SEC Chair Goes to the Hill: A Laundry List of Projects
Chair Gensler testified on Capitol Hill earlier this week, outlining key initiatives he is exploring. The list of projects that Mr. Gensler is implementing is long and daunting. The day after his testimony the Chair appeared on CNBC where he reiterated a number of the projects mentioned in his testimony (here). He also suggested that the Commission needs a budget increase and more staff.
The projects identified by Chair Gensler included:
Market structure: The staff has been requested to look at five market structure projects. For the treasury market the staff has been asked to work with colleagues at the Department of the Treasury and the Federal Reserve on how to enhance resiliency and competition. He also requested that the staff reconsider some initiatives on Treasury trading platforms and to evaluate leveling the playing field by making sure that firms who are significant traders in the market are registered as dealers with the SEC.
Non-treasury fixed income market: Staff has been requested to consider how to improve efficiency and transparency in the fixed income markets – corporate bonds and municipal bonds.
Equity markets: Three projects are on tap here: 1) greater competition and efficiency; 2) how to address conflicts; and 3) ensure a level playing field.
Security-based swaps: Most of the projects here are in progress. The agency is currently implementing new rules here. Shortly, new post-trade transparency rules will go into effect. The Commission also has to finish the rules for registration and regulation of security-based swaps execution facilities. Finally, the staff has been asked to consider the implementation of new Exchange Act Section 10B which is concerned with disclosure of positions in the area.

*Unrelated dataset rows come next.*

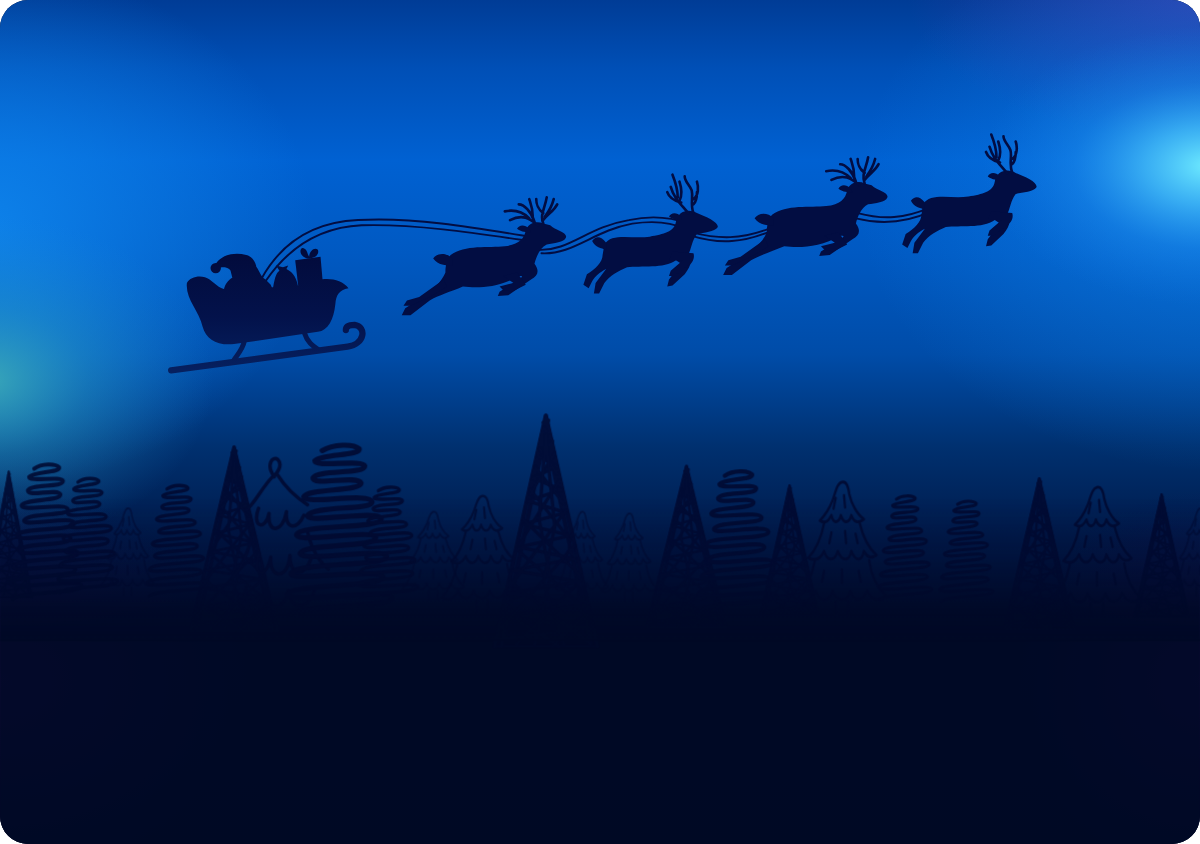
<!DOCTYPE html>
<html lang="en">
<head>
<meta charset="utf-8">
<title>Christmas night card</title>
<style>
:root{
  --page:#ffffff;
  --sky-top:#003c96;
  --sky-mid:#0061d2;
  --sky-low:#004ca8;
  --dusk:#00306f;
  --ground:#000926;
  --ground-deep:#000823;
  --silhouette:#020d42;
  --silhouette-soft:#06205f;
  --tree:#020a30;
  --teal:#3fb0b8;
  --azure:#0f86ee;
  --cyan:#6fecff;
  --violet:#3a3fb0;
}
html,body{margin:0;height:100%;overflow:hidden;background:var(--page)}
.card{display:block;width:1200px;height:844px;border-radius:28px;overflow:hidden;background:var(--ground)}
.card svg{display:block;width:100%;height:100%}
.line{fill:none;stroke-linecap:round;stroke-linejoin:round}
.forest{stroke:var(--tree)}
.spiral{stroke-width:3}
.lattice{stroke-width:1.5}
.scallop{stroke-width:2.2}
.deer,.team-fill{fill:var(--silhouette)}
.antlers{stroke:var(--silhouette);stroke-width:1.5}
.reins{stroke:var(--silhouette);stroke-width:1.1}
</style>
</head>
<body>
<main class="card">
<svg viewBox="0 0 687 483.2" preserveAspectRatio="none" role="img" aria-label="Santa's sleigh and four reindeer flying over a fir forest at night">
<defs>
  <linearGradient id="sky" x1="0" y1="0" x2="0" y2="1">
    <stop offset="0" stop-color="var(--sky-top)"/>
    <stop offset=".08" stop-color="#004fb6"/>
    <stop offset=".19" stop-color="var(--sky-mid)"/>
    <stop offset=".3" stop-color="#0059c2"/>
    <stop offset=".42" stop-color="var(--sky-low)"/>
    <stop offset=".53" stop-color="var(--dusk)"/>
    <stop offset=".64" stop-color="#001a4a"/>
    <stop offset=".76" stop-color="var(--ground)"/>
    <stop offset="1" stop-color="var(--ground-deep)"/>
  </linearGradient>
  <radialGradient id="azureGlow">
    <stop offset="0" stop-color="var(--azure)" stop-opacity=".9"/>
    <stop offset=".5" stop-color="var(--azure)" stop-opacity=".45"/>
    <stop offset="1" stop-color="var(--azure)" stop-opacity="0"/>
  </radialGradient>
  <radialGradient id="tealGlow">
    <stop offset="0" stop-color="var(--teal)" stop-opacity=".9"/>
    <stop offset=".45" stop-color="#2a9cc4" stop-opacity=".42"/>
    <stop offset="1" stop-color="#1a86d0" stop-opacity="0"/>
  </radialGradient>
  <radialGradient id="cyanGlow">
    <stop offset="0" stop-color="var(--cyan)"/>
    <stop offset=".28" stop-color="#44bcf8" stop-opacity=".8"/>
    <stop offset=".6" stop-color="#2492f0" stop-opacity=".35"/>
    <stop offset="1" stop-color="#1478e4" stop-opacity="0"/>
  </radialGradient>
  <radialGradient id="violetGlow">
    <stop offset="0" stop-color="var(--violet)" stop-opacity=".8"/>
    <stop offset="1" stop-color="var(--violet)" stop-opacity="0"/>
  </radialGradient>
  <radialGradient id="plumGlow">
    <stop offset="0" stop-color="#1a0c44" stop-opacity=".6"/>
    <stop offset="1" stop-color="#1a0c44" stop-opacity="0"/>
  </radialGradient>
  <linearGradient id="groundFade" x1="0" y1="0" x2="0" y2="1">
    <stop offset="0" stop-color="#000b2e" stop-opacity="0"/>
    <stop offset=".4" stop-color="#000b2e" stop-opacity=".3"/>
    <stop offset=".8" stop-color="var(--ground)" stop-opacity=".85"/>
    <stop offset="1" stop-color="var(--ground)"/>
  </linearGradient>
  <linearGradient id="sleighTone" gradientUnits="userSpaceOnUse" x1="0" y1="145" x2="0" y2="212">
    <stop offset="0" stop-color="#020b3c"/>
    <stop offset=".55" stop-color="#03124b"/>
    <stop offset="1" stop-color="var(--silhouette-soft)"/>
  </linearGradient>

  <path id="spiralTree" class="line spiral" d="M-9 3C-3-1 8-1 11 2C12 6-10 5-13 9C-13 13 13 8 14 12C14 17-12 14-14 19C-14 24 10 17 12 22C12 27-17 25-19 30C-19 35 17 27 18 33C18 38-14 35-17 41C-17 46 22 37 23 43C23 49-21 46-23 52C-23 58 19 48 20 54C20 60-19 57-21 63C-21 69 25 59 26 65C26 71-24 68-26 75C-26 80 23 71 24 77C24 83-27 81-28 87C-28 93 28 83 29 89C29 95-22 93-26 99"/>
  <g id="latticeTree" class="line lattice">
    <path d="M0 0L-23 100H23Z" fill="var(--tree)" fill-opacity=".32"/>
    <path d="M0 0L-23 100M0 0L23 100M1 2L-20 100M-1 3L20 98" stroke-width="1.9"/>
    <path d="M-1 5L3 11L-4 17L5 22L-6 27L7 32L-8 37L9 42L-10 47L11 52L-12 57L13 62L-15 67L15 72L-17 77L17 82L-19 87L20 92L-22 97"/>
    <path d="M-3 14L5 25M-5 22L8 38M-7 32L11 54M-10 45L15 69M-13 58L18 84M-16 72L20 99M-19 85L6 100M4 16L-7 34M6 28L-12 56M9 41L-16 74M13 56L-20 92M16 71L-13 99M19 84L3 100"/>
    <path d="M0 8L-3 45L2 70L-5 99M0 10L4 48L-1 72L8 99"/>
  </g>
  <g id="scallopTree" class="line scallop">
    <path d="M0 0C-5 1-6 8-9 14C-12 20-16 25-21 29C-15 32-12 28-10 25C-8 32-3 31-1 25C2 32 7 31 9 25C12 31 16 31 21 28C14 24 9 16 7 9C6 3 4-1 0 0"/>
    <path d="M-17 31C-20 43-26 52-32 57C-25 60-20 57-17 52C-14 60-7 60-4 52C0 60 7 60 9 52C13 60 19 60 21 52C25 58 29 57 33 55C26 50 20 41 17 31"/>
    <path d="M-26 60C-29 72-35 82-42 88C-34 92-28 88-25 82C-21 91-12 91-9 82C-5 91 5 91 8 82C12 91 20 90 24 82C29 90 36 90 42 86C34 80 28 70 26 59"/>
    <path d="M-6 12L-8 20M2 10L3 19M-10 38L-12 46M3 37L4 46M13 39L15 46M-17 67L-19 75M0 66V76M16 67L18 75M-6 90V100M6 90V100"/>
  </g>

  <g id="leapingDeer">
    <path class="deer" d="M258 146C266 140 280 142 289 141C297 140 300 137 301 132C302 128 307 126 311 128L315 129C318 132 325 133 324 136C323 139 317 139 313 140C309 142 307 147 306 151C309 155 308 158 304 160L291 169L285 169.500L286 167L297 160C300 158 299 158 297 158C285 165 273 165 265 164C258 167 251 169 246 172L235 180.500L230 180.500L232 176.500L242 170C248 166 253 161 255 156C255 152 256 148 258 146Z"/>
    <path class="deer" d="M259 148C255 144 250 145 248 148C251 152 255 152 259 152ZM240 170L233 172L231 175L235 175L246 170L256 164L254 160ZM296 156L301 163L293 167L288 166L286 164L294 162L288 158ZM303 131C300 128 297 129 296 131C299 133 301 133 304 133Z"/>
    <path class="line antlers" d="M308 129C304 126 300 122 292 126M303 125C299 121 294 120 289 121M306 127C304 121 300 117 297 117M305 124C305 119 304 117 303 114M311 128C309 123 312 119 313 113M311 122C307 119 307 116 307 114M311 126C314 122 317 121 319 117M312 124C315 120 316 118 317 114"/>
  </g>
  <g id="prancingDeer">
    <path class="deer" d="M346 140C350 133 362 137 372 135.500C380 134 386 133 387 127C388 121 394 119 399 122C404 124 411 127 411 130C409 133 403 133 399 134C396 138 396 142 394 146C397 149 395 153 392 157L385 163.500L382 164L383 160L390 151L387 149C380 154 367 152 359 153C354 155 349 158 346 162L343 168L340 168L341 162L347 154C343 156 341 158 339 161L337 165L334 163L336 157C341 154 345 150 345 146Z"/>
    <path class="deer" d="M347 139C344 135 341 135 339 138C341 142 344 142 347 143ZM385 144L397 145C398 148 396 151 394 152L386 158L383 158L384 155L391 149L383 149ZM390 124C387 121 384 122 383 124C386 126 388 126 390 126Z"/>
    <path class="line antlers" d="M394 122C390 117 386 114 384 107M390 116C386 115 383 113 382 110M388 113C388 109 387 105 385 100M389 115C391 111 390 107 389 104M397 122C395 117 397 113 396 109C395 106 392 104 392 101M397 114C400 112 400 107 399 104M397 117C399 115 399 112 399 110"/>
  </g>
</defs>

<g id="night-sky">
  <rect width="687" height="483.200" fill="url(#sky)"/>
  <ellipse cx="-10" cy="130" rx="190" ry="150" fill="url(#azureGlow)"/>
  <ellipse cx="-8" cy="218" rx="130" ry="95" fill="url(#tealGlow)"/>
  <ellipse cx="690" cy="0" rx="170" ry="80" fill="url(#violetGlow)"/>
  <ellipse cx="700" cy="110" rx="210" ry="160" fill="url(#azureGlow)" opacity=".65"/>
  <ellipse cx="692" cy="95" rx="130" ry="80" fill="url(#cyanGlow)"/>
  <ellipse cx="0" cy="390" rx="150" ry="110" fill="url(#plumGlow)"/>
  <ellipse cx="687" cy="390" rx="110" ry="110" fill="url(#plumGlow)"/>
</g>

<g id="forest" class="forest">
  <g id="far-trees" opacity=".6">
    <use href="#scallopTree" transform="translate(73 291) scale(.36 .5)"/>
    <use href="#scallopTree" transform="translate(248 293) scale(.42 .5)"/>
    <use href="#scallopTree" transform="translate(333 293) scale(.36 .5)"/>
    <use href="#scallopTree" transform="translate(360 294) scale(.38 .5)"/>
    <use href="#scallopTree" transform="translate(687 291) scale(.36 .5)"/>
  </g>
  <g id="near-trees" opacity=".88">
    <use href="#latticeTree" transform="translate(5 270) scale(.58 .72)"/>
    <use href="#spiralTree" transform="translate(26 266) scale(.72 .78)"/>
    <use href="#spiralTree" transform="translate(50 274) scale(.6 .66)"/>
    <use href="#spiralTree" transform="translate(101 278) scale(.6 .64)"/>
    <use href="#latticeTree" transform="translate(134 256) scale(1.080 1.050)"/>
    <path id="curly-tree" class="line" stroke-width="2" d="M157 273C152 266 156 261 159 263C162 266 159 271 156 273C150 279 146 288 141 292M159 272C164 280 170 285 176 289M148 291C144 302 152 304 154 294C153 306 162 305 164 293C163 303 170 304 174 295M145 304C142 318 137 326 133 331M148 317C144 331 153 331 155 319C154 332 165 332 166 318C166 330 174 331 178 320M176 304C178 314 183 322 188 326M141 336C138 349 149 350 152 338C152 351 163 350 165 338C166 350 177 349 180 338"/>
    <use href="#spiralTree" transform="translate(194 255) scale(1.050 .98)"/>
    <use href="#spiralTree" transform="translate(222 279) scale(.6 .64)"/>
    <use href="#scallopTree" transform="translate(276 284) scale(.55 .66)" opacity=".85"/>
    <use href="#latticeTree" transform="translate(312.500 238) scale(1.280 1.320)"/>
    <use href="#latticeTree" transform="translate(393 267) scale(.98 .92)"/>
    <use href="#spiralTree" transform="translate(422 270) scale(.78 .8)"/>
    <use href="#latticeTree" transform="translate(452 278) scale(.72 .74)"/>
    <use href="#scallopTree" transform="translate(482 276) scale(.6 .76)"/>
    <use href="#spiralTree" transform="translate(518 284) scale(.54 .6)"/>
    <use href="#spiralTree" transform="translate(553 287) scale(.54 .58)"/>
    <use href="#latticeTree" transform="translate(595 274) scale(.86 .86)"/>
    <use href="#scallopTree" transform="translate(628 279) scale(.6 .74)"/>
    <use href="#latticeTree" transform="translate(665 283) scale(.68 .7)"/>
  </g>
  <rect id="ground-mist" y="285" width="687" height="82" fill="url(#groundFade)" stroke="none"/>
  <rect id="ground" y="366" width="687" height="118" fill="var(--ground)" stroke="none" opacity=".75"/>
</g>

<g id="sleigh-team">
  <g id="reins" class="line reins">
    <path d="M150 159C163 136 182 127 205 126C238 124 276 131 306 136M152 161C167 139 186 130 207 129C238 128 276 134 303 138"/>
    <path d="M308 143C326 144 336 130 360 126C374 123 386 125 394 128M310 145C328 146 340 132 362 128C376 126 386 128 392 131"/>
    <path d="M396 133C412 137 424 137 440 131M396 135C412 140 426 139 442 132"/>
    <path d="M491 122C506 126 518 125 532 119M490 125C506 129 520 127 533 121"/>
  </g>
  <use href="#leapingDeer"/>
  <use href="#prancingDeer"/>
  <use href="#leapingDeer" x="184" y="-23"/>
  <use href="#prancingDeer" x="182.500" y="-23"/>

  <g id="sleigh" fill="url(#sleighTone)">
    <g id="santa">
      <circle cx="123.500" cy="153.500" r="3"/>
      <path d="M123 152C126 146 134 144 141 146C145 147 147 151 147 155L133 157C132 153 128 152 124 154Z"/>
      <path d="M132 155L147 153C149 156 149 158 152 160L155 163L157 168H128C128 163 131 160 133 159Z"/>
    </g>
    <g id="presents">
      <path d="M156 167C157 160 158 156 160 155L158 152L162 153L165 152L164 154C168 156 170 159 171 166Z"/>
      <path d="M169 149L183.500 147L185 164L171 166Z"/>
      <path d="M176 148C172 147 171 143 173 142C176 142 176 146 177 147C177 144 180 141 182 143C183 146 180 148 176 148Z"/>
    </g>
    <path d="M107 162C109 158 116 157 120 160C124 163 126 166 132 166L178 163C183 158 195 159 199.500 165C194 166 192.500 169 192 174C191 183 188 189 182 190L134 197C124 198 118 194 116 187C114 178 106 171 107 162Z"/>
    <g id="runners" class="line" stroke="url(#sleighTone)" stroke-width="3.600">
      <path d="M98 212L199 198.500C209 197 210 187 203 186C200 186 198 187 198 189"/>
      <path d="M140 195C139 200 136 203 134 206M174 190C176 196 179 198 182 200" stroke-width="2.800"/>
    </g>
  </g>
</g>
</svg>
</main>
</body>
</html>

Crypto: In this area the agency has several projects underway that may need Congressional assistance: the offer and sale of tokens; crypto trading and lending platforms; stable value coins; investment vehicles providing exposure to crypto assets or crypto derivatives; and custody of crypto assets. The Commission is also working with the CFTC in areas where the two overlap. In addition, the agency is reaching out to to the Federal Reserve, Department of Treasury and Office of the Comptroller. He is also encouraging platforms to come in and meet with the agency.
Predictive data analytics: Analytics are a key part of the transformative time in which we live, notes Chair Gensler. Advances here could inadvertently reflect historical biases from various data sets. The Commission just published a request for comment on digital engagement practices.
Issuer disclosure: The staff has been asked to develop proposals keyed to disclosure around climate risk, human capital, and cybersecurity.
SPACs, China and 10b-51 plans: Initially, the staff is developing recommendations to enhance disclosure around SPACs. Second, while Congress passed legislation last year regarding foreign entity disclosure, the agency is working to enhance disclosures regarding Chinese firms. There was no mention of requiring that Chinese firms comply with the SOX requirements regarding inspection of audit work papers. Finally, the agency is examining how to tighten the rules around the use of 10b-5-1 plans.
Funds and investment management: One project focuses on accountability for funds which, for example, label themselves as green or sustainable or with similar phrases. A second centers on private funds and conflicts of interest where enhanced disclosure may be key. Finally, Chair Gensler believes that the agency needs to build greater resiliency for money market funds and open-ended funds.
Enforcement and examinations. Despite all the projects, Enforcement continues to be the cop on the beat. At the same time Examinations is the ‘eyes and ears of the Commission.”
The list of projects underway is clearly long and ambitious. It is also incomplete, not mentioning topics like gamification and payment for order flow. Nevertheless, Chair Gensler is clearly engaging in a very ambitious list of projects.